I actually think that the pineal gland – a tiny gland right in the middle of the brain that responds to light and runs most of our daily, lunar and yearly cycles – is involved, but the pineal gland is still very much a medical mystery, with hormones as yet undiscovered and the discovered ones yet to find out what they do. So let’s give medical research a couple of decades to back this statement up ;).

So if the above is your situation, you’re in tune with the season! Don’t worry, once the days lengthen, you’ll pick up again, get active and lose that extra bit of weight. Do what the people resident in the Northern hemisphere do in midwinter: Have a rest!! This is why they invented midwinter holidays. In Australia, we just keep going as if it were any other season, and then we wonder why we’re exhausted by Christmas.

Do make sure that you get yourself into natural daylight, having said that, especially if you are one of the people who has to work in a fully enclosed space lit by artificial light sources, getting to work and home in the dark. (Being of Danish origin, this is still a mystery to me – I guess in Denmark, sunlight is often in short supply due to the days being short in winter and/or the skies being overcast, and Danes have therefore become extremely good at building as to capture any stray sunlight in the vicinity.)

It is, of course, more complicated than that for a lot of people.
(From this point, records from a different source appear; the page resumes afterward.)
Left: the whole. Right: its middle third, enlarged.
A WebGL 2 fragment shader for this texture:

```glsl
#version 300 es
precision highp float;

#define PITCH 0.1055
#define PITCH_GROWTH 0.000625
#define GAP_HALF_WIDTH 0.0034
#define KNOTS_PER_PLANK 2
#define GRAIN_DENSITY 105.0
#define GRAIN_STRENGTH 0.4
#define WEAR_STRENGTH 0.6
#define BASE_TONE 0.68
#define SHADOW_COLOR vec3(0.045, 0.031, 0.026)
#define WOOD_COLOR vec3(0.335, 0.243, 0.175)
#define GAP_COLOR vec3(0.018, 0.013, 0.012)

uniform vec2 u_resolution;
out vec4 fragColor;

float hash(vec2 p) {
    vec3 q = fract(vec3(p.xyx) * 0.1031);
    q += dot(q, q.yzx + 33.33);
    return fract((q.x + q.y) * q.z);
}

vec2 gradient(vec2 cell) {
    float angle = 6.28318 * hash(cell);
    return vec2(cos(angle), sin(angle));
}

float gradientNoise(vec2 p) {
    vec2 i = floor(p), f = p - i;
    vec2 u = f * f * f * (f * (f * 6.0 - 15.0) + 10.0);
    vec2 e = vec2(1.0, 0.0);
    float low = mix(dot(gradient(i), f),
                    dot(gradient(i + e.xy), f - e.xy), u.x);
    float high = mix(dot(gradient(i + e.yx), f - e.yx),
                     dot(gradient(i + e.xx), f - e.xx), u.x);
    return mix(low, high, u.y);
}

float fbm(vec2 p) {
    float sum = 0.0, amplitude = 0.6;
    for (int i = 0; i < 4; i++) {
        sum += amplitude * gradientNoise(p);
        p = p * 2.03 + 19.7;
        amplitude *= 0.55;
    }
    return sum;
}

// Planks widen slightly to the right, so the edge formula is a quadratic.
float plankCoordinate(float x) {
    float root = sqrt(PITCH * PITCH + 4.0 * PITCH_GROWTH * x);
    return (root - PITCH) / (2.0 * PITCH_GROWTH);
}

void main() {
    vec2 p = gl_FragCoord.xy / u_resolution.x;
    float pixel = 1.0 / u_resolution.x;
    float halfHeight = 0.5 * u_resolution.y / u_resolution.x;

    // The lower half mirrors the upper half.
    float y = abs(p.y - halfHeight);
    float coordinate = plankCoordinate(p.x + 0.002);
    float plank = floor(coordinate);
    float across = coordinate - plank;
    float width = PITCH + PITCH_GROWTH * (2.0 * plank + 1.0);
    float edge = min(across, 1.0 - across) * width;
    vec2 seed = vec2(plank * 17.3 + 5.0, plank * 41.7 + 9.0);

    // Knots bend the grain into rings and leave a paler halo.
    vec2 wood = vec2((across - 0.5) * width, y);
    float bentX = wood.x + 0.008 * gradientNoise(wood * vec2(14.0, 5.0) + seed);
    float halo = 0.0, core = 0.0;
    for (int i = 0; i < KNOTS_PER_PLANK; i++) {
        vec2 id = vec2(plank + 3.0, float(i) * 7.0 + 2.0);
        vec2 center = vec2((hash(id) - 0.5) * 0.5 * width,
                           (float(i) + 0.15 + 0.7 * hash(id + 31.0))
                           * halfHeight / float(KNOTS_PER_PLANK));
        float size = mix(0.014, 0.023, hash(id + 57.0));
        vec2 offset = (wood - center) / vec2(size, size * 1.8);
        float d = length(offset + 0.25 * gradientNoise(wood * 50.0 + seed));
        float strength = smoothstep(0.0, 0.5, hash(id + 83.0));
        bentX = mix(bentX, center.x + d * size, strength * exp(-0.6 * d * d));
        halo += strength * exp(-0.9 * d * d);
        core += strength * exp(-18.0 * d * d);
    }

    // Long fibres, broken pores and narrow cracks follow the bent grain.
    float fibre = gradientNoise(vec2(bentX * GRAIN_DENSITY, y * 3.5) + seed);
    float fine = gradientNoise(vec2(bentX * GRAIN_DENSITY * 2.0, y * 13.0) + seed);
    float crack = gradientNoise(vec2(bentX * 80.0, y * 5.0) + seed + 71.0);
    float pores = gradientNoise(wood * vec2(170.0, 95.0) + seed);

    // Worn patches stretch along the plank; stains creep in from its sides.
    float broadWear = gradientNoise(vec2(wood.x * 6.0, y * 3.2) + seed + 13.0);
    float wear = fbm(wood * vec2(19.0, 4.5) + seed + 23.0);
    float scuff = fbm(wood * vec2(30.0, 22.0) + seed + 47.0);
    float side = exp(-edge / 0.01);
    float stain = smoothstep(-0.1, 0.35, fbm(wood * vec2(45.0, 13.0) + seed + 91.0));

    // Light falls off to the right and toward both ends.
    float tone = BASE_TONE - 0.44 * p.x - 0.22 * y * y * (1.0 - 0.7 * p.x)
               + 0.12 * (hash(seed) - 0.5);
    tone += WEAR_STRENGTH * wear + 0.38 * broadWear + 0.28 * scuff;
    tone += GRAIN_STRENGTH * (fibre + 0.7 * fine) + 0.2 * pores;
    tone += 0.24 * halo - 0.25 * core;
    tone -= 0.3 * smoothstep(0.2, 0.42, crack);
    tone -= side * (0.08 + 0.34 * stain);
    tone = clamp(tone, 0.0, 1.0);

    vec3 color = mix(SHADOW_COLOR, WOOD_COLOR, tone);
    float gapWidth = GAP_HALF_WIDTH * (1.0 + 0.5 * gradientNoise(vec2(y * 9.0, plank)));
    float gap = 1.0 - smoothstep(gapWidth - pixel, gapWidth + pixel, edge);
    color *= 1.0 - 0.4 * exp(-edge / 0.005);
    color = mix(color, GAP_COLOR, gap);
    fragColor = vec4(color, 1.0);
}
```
RT3 can easily become too high, usually in times of extreme and prolonged stress. This leads to elevated stress hormones in the body, which favour T4 (the much more inactive thyroid hormone and precursor to T3 and RT3) converting into RT3 rather than T3. I think of this as the body’s way to force you to rest, as this really is the only cure for stress – remember stress is supposed to be short term! Also, if you have a latent underactive thyroid issue, it will often show up in winter, just by virtue of the fact that we need to create more heat in our bodies.

The tricky thing about RT3 is that it is not usually tested for in a thyroid blood test. It is, in fact, counted as a T3(!!). So if you have low thyroid symptoms (such as tired all the time, high cholesterol, depression, unexplained weight gain, cold-sensitivity, difficulties concentrating and remembering, hair loss ….) but your blood tests are “normal”, chances are RT3 is at fault!
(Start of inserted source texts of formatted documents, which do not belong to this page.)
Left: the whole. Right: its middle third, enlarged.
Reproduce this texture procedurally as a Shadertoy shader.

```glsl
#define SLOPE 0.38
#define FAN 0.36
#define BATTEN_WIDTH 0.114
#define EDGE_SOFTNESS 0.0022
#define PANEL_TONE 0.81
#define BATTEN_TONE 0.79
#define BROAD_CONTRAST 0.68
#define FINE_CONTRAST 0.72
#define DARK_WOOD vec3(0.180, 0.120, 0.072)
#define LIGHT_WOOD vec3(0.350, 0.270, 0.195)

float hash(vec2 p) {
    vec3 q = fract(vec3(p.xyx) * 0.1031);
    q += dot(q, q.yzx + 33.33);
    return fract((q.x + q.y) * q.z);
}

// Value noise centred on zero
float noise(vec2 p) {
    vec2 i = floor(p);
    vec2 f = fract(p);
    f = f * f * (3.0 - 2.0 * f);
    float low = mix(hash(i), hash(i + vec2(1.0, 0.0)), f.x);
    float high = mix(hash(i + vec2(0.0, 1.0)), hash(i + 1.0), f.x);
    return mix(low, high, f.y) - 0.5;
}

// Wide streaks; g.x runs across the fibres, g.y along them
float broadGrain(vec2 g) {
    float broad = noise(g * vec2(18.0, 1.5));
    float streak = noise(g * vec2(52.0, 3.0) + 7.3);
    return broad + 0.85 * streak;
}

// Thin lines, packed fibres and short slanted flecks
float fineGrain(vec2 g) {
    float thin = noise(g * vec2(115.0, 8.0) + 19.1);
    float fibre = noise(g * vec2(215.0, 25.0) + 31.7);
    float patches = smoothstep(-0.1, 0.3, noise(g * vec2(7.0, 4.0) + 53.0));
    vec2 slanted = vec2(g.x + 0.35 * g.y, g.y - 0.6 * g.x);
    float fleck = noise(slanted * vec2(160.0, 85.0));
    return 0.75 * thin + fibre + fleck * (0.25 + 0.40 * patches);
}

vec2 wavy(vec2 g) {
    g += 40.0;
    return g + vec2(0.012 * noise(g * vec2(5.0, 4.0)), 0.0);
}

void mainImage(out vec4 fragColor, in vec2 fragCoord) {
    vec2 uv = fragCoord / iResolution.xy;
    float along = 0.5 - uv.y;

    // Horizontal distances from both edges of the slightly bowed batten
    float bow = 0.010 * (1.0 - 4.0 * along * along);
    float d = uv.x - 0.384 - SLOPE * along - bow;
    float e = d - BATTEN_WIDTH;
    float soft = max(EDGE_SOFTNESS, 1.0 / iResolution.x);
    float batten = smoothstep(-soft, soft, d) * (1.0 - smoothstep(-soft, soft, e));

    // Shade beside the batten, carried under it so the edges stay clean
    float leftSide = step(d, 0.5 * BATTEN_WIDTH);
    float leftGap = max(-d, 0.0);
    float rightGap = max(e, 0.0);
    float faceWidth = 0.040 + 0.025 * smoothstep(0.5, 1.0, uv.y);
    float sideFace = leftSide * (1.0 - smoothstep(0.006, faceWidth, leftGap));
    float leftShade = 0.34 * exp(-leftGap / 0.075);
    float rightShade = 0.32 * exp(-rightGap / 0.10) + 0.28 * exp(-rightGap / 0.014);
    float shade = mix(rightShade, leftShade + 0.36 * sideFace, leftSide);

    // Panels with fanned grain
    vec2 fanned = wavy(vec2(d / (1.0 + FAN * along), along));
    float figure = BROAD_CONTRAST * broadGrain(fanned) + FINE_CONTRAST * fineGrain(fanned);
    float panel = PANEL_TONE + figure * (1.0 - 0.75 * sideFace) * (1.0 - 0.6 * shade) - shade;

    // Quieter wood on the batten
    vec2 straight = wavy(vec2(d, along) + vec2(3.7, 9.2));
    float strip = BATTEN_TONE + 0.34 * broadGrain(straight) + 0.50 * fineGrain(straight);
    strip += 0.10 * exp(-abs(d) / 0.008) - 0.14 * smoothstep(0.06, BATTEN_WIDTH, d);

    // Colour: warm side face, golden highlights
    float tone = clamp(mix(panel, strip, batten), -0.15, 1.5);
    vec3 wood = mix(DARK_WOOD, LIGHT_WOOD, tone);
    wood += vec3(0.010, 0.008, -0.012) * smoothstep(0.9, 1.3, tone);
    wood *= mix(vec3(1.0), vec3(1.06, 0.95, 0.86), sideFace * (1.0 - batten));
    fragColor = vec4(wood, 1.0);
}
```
So what can you do to restore your RT3/T3 balance?


Get some sunlight every day.

Eat foods rich in iodine, such as seafood, seaweed, and rosemary (makes a nice tea, too).

Eat coconut oil.

Avoid the foods that are bad for your thyroid, such as gluten, unfermented soy foods and alcohol.

Avoid chlorine and fluoride (as found in tap water and toothpaste) as they displace the iodine from its place in the thyroid hormone molecule.

Address any issues that cause you stress, especially long-term stress (we can probably help with that).

Only do very gentle exercise. No heart-pounding, sweat-pouring activities, please! They will only deplete you further. Stick with walking, yoga, swimming and other gentle exercise.

Check out this article on the adrenal glands

Image by Jill Wellington from Pixabay